EU Gave Itself a Deadline Till Wednesday

Ralitsa Kovacheva, Adelina Marini, October 23, 2011

As expected, the European Council has ended without taking a decision on the most painful issues from the agenda: reducing Greek debt and enhancing the euro area rescue fund. Even regarding the recapitalisation of banks, on which it was expected a decision to be taken today, the leaders will decide on Wednesday.

German Chancellor Angela Merkel and French President Nicolas Sarkozy, who unusually for a European Council gave a joint news conference, have announced that the leaders had put a deadline till Wednesday an agreement to be achieved no matter what. "There is a clear determination that by Wednesday we reach an agreement to calm down the financial crisis", the French head of state underlined.
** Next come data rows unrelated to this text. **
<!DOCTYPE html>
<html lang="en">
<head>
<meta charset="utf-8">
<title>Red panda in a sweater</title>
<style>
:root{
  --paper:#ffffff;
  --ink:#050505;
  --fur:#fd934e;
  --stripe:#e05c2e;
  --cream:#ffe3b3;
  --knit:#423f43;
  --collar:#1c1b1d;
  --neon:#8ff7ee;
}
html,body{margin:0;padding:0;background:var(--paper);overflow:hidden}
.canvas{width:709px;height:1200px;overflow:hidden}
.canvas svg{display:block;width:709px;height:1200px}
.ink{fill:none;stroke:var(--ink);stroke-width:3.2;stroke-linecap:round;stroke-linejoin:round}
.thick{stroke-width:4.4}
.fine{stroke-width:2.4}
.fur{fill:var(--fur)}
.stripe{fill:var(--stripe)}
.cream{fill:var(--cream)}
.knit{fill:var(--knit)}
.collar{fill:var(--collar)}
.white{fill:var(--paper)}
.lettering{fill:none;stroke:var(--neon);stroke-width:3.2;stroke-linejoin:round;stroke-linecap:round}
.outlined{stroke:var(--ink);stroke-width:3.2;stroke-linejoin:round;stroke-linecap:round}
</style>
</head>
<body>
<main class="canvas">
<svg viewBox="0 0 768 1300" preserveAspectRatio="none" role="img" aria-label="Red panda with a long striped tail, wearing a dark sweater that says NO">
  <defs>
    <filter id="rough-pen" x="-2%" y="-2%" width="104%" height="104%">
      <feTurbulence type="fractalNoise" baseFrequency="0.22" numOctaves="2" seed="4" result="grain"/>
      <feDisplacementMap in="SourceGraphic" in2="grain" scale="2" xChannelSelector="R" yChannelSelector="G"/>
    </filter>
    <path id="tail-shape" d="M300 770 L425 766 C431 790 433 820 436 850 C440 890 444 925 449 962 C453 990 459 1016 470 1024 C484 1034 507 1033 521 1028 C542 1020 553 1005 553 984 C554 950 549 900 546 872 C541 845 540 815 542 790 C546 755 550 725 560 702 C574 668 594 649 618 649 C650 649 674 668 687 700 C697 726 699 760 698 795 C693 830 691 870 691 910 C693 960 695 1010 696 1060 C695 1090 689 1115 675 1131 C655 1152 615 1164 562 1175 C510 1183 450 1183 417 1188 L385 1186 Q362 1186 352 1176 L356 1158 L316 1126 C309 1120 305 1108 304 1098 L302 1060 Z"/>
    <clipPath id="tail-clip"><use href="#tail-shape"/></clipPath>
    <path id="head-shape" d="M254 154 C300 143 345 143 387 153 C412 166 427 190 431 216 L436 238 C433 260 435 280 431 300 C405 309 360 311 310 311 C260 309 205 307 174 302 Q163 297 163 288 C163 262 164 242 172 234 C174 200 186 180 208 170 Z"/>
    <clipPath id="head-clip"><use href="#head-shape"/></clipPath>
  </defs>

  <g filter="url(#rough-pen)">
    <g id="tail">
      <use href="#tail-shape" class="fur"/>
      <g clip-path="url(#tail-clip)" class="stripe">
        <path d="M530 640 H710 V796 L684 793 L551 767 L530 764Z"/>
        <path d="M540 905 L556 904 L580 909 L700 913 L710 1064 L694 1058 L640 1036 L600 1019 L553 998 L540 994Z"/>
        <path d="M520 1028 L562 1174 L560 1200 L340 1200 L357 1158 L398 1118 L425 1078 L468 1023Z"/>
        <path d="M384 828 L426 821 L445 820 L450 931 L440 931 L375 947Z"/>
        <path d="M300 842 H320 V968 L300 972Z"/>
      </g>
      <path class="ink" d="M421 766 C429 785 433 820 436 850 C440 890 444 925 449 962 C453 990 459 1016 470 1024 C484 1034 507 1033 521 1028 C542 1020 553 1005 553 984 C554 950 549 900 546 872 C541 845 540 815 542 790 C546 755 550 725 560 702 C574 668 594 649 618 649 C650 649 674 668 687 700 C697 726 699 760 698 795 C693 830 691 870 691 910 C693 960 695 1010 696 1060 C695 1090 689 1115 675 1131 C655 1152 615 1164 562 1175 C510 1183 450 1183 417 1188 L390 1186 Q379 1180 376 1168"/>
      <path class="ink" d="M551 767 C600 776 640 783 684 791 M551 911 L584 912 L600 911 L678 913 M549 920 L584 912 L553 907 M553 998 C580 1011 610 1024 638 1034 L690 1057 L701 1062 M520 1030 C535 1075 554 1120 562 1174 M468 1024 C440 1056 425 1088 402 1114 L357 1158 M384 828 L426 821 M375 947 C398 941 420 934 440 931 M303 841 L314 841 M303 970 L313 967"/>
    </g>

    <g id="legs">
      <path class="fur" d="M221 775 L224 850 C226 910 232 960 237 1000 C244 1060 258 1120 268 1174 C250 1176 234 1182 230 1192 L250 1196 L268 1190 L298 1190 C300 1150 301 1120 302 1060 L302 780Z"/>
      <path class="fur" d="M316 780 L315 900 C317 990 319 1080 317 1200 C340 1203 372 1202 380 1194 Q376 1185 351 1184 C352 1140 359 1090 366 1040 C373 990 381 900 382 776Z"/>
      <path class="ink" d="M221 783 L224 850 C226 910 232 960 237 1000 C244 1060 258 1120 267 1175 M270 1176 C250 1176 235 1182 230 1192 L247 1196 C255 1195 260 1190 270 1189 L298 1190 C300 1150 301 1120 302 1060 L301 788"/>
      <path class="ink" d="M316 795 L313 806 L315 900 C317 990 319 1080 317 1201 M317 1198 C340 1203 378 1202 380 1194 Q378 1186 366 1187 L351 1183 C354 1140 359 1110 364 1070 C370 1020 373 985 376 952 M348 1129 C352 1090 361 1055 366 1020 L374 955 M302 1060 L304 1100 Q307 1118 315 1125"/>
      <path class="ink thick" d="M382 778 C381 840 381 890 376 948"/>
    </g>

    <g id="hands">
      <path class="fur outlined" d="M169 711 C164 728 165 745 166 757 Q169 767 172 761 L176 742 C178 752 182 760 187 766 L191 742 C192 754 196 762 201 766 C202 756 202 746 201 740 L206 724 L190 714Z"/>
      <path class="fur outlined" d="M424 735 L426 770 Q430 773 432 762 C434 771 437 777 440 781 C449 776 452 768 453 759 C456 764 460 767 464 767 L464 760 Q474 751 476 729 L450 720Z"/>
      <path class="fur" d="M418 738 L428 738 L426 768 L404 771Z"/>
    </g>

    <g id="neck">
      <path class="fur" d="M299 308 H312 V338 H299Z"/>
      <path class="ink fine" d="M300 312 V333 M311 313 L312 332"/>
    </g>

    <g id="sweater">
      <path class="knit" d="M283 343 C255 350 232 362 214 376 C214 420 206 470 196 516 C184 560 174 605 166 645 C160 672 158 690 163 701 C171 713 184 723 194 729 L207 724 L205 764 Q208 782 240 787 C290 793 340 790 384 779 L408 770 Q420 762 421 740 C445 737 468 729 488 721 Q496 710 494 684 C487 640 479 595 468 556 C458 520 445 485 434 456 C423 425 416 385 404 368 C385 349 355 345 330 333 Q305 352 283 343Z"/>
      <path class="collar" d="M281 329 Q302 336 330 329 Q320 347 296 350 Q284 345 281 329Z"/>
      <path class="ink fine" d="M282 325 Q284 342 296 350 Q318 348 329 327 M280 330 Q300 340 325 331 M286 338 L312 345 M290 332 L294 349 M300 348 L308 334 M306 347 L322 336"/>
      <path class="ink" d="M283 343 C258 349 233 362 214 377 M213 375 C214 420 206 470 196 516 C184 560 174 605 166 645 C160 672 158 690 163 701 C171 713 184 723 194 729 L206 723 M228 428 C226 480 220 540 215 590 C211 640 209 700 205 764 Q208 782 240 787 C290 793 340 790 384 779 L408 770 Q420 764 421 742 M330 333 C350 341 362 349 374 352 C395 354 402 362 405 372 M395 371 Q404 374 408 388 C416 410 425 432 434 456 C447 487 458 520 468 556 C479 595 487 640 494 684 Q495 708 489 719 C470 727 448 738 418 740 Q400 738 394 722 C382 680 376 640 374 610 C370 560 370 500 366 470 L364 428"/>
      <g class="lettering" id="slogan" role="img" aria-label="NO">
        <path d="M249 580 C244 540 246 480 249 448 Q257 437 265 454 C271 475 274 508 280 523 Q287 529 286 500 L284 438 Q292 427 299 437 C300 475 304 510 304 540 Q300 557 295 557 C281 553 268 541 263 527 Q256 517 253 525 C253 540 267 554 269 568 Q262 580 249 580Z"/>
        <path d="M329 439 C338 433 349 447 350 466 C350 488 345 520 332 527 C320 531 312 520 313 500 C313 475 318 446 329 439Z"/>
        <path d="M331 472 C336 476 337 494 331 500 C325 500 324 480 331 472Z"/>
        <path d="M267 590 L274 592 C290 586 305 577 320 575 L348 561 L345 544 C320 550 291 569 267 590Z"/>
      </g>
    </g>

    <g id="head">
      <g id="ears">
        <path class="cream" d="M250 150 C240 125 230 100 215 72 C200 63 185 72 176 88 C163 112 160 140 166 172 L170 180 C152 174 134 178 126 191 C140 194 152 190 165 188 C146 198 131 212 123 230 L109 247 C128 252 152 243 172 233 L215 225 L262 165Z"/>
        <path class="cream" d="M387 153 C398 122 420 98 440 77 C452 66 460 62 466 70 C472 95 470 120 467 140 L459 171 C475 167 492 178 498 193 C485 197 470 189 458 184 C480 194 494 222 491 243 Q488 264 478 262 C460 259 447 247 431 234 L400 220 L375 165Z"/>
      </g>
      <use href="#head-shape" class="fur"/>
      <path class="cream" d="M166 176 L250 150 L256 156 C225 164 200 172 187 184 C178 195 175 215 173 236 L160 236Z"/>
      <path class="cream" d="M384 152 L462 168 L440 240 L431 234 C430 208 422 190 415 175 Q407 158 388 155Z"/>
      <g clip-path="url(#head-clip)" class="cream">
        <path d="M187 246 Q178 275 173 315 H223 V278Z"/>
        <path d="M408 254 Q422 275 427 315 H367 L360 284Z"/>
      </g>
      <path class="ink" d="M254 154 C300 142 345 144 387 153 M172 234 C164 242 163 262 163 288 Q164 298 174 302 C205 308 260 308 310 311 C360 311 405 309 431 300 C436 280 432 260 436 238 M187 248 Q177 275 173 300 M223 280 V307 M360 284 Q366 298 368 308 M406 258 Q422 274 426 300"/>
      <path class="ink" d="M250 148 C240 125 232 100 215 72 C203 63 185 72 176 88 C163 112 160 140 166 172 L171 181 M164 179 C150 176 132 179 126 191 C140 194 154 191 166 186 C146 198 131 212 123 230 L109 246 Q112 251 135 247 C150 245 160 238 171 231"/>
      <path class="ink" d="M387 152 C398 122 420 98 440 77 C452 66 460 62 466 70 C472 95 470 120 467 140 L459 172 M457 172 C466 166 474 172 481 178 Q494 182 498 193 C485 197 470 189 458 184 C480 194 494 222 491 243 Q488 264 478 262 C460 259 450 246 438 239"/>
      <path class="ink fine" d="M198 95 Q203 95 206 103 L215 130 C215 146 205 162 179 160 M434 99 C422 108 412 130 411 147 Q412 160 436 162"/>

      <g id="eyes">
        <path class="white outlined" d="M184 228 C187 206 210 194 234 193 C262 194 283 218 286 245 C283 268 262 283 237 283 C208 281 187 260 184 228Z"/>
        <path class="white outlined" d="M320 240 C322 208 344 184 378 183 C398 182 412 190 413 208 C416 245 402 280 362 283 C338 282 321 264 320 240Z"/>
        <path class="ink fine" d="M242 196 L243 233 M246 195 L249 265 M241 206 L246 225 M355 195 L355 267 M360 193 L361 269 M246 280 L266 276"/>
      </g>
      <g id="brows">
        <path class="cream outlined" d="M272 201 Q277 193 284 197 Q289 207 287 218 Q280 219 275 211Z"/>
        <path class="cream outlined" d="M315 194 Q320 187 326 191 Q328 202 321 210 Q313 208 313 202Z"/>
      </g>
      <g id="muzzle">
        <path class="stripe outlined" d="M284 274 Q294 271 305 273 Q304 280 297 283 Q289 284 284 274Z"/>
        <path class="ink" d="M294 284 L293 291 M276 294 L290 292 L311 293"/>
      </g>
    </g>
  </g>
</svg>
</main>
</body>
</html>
On her part, Chancellor Angela Merkel added that on Wednesday there would be a meeting of the leaders of all the 27 member states, which then will transform into a summit of the 17 from the euro area, which, according to Mrs Merkel, would continue longer and the leaders outside the eurozone would be briefed in due time. "But", she emphasised, "these have to be decisions of the euro area countries".

Regarding the enhancement of the rescue fund EFSF Angela Merkel said only that the finance ministers discussed yesterday two different models but that both did not include the European Central Bank, "because the Treaty simply does not allow that". Nicolas Sarkozy added that the ECB was independent and that France was attached to its independence just like Germany. He stressed that there was no viable solution unless there was the support of all the European institutions.

And if there are any pieces of news from today they can be called organisational. "I am fully aware of all the sensitivities of the relationship between the 27 and the 17 member states", European Council President Herman Van Rompuy defended his decision to call again a European Council, aside from the eurozone summit. And not only on Wednesday but always before the euro area leaders meetings there will be a meeting of the European Council.

In the Council conclusions it is explicitly written that "The European Council agreed on the need for coherence of the activities of the Euro area and the European Union", but "the European Commission has the responsibility to ensure compliance by all 27 Member States with EU legislation, including that relating to the internal market, and to safeguard a level playing field among all Member States including those not participating in the euro". For unity called earlier today European Parliament President Jerzy Buzek.

Until the election of a permanent eurozone summits president this function will be performed by Herman Van Rompuy. In order to tighten fiscal discipline and deepen the economic union a possibility will be studied for limited treaty changes. Although the purpose is to create a eurozone government, a possible treaty change has to be approved by the 27 member states. The European Council will get back to this matter in December on the basis of Herman Van Rompuy's report. For treaty changes also spoke Sarkozy and Merkel, mentioning only that "treaty changes are not excluded".

Obviously the offensive of some member states like Poland, for instance, not to allow the division of Europe into two speeds, has borne fruit. According to Council sources there was British pressure for a European Council meeting on Wednesday. Although it is not a member of the euro area, Britain is actively participating in the debates on solving the crisis with the clear knowledge that this is of vital importance for its own stability. Britain has repeatedly stated that almost half of its exports are to the eurozone and this is why it is so active in discussing a solution to the crisis.

However, the same cannot be said about Bulgaria whose exports are also to a large extent to the eurozone. Yesterday the EU finance ministers deliberated for 10 hours but euinside learnt that the Bulgarian finance minister left in the early afternoon. Today Prime Minister Boyko Borissov also left early, around 13.00 CET, arguing that there were elections in Bulgaria, given that the discussions on EU-27 level continued until 16.30. This is why the Bulgarian journalists were unable to get any information from the prime minister on the developments of the debates on the controversial issues. The premier only said that Bulgaria supported the German position.

Against the backdrop of Greece's problems and the growing pressure of the financial markets, Italy continues to be under the spotlight. European Council President Herman Van Rompuy said that he and the Commission were in constant contact with Italian Prime Minister Silvio Berlusconi and expected to receive his guarantees that the adopted fiscal and economic measures would be applied effectively, as well as the reforms of the labour market, the public enterprises, the judiciary, the fight with financial fraud. Investors and the other countries from the eurozone have to make sure that Italy will deliver on its commitments, Herman Van Rompuy said and called on Italy to make "a huge effort". About trust in Mr Berlusconi's capability to deliver were a large part of the questions to the Merkel-Sarkozy tandem, who reiterated the need for solidarity with all in the eurozone.

On Wednesday there will be a meeting of the EU finance ministers who will finalise the work on the so called comprehensive plan to tackle the crisis. Then there will be a European Council and a eurozone summit where it is expected the leaders to take the long awaited bold and decisive decisions.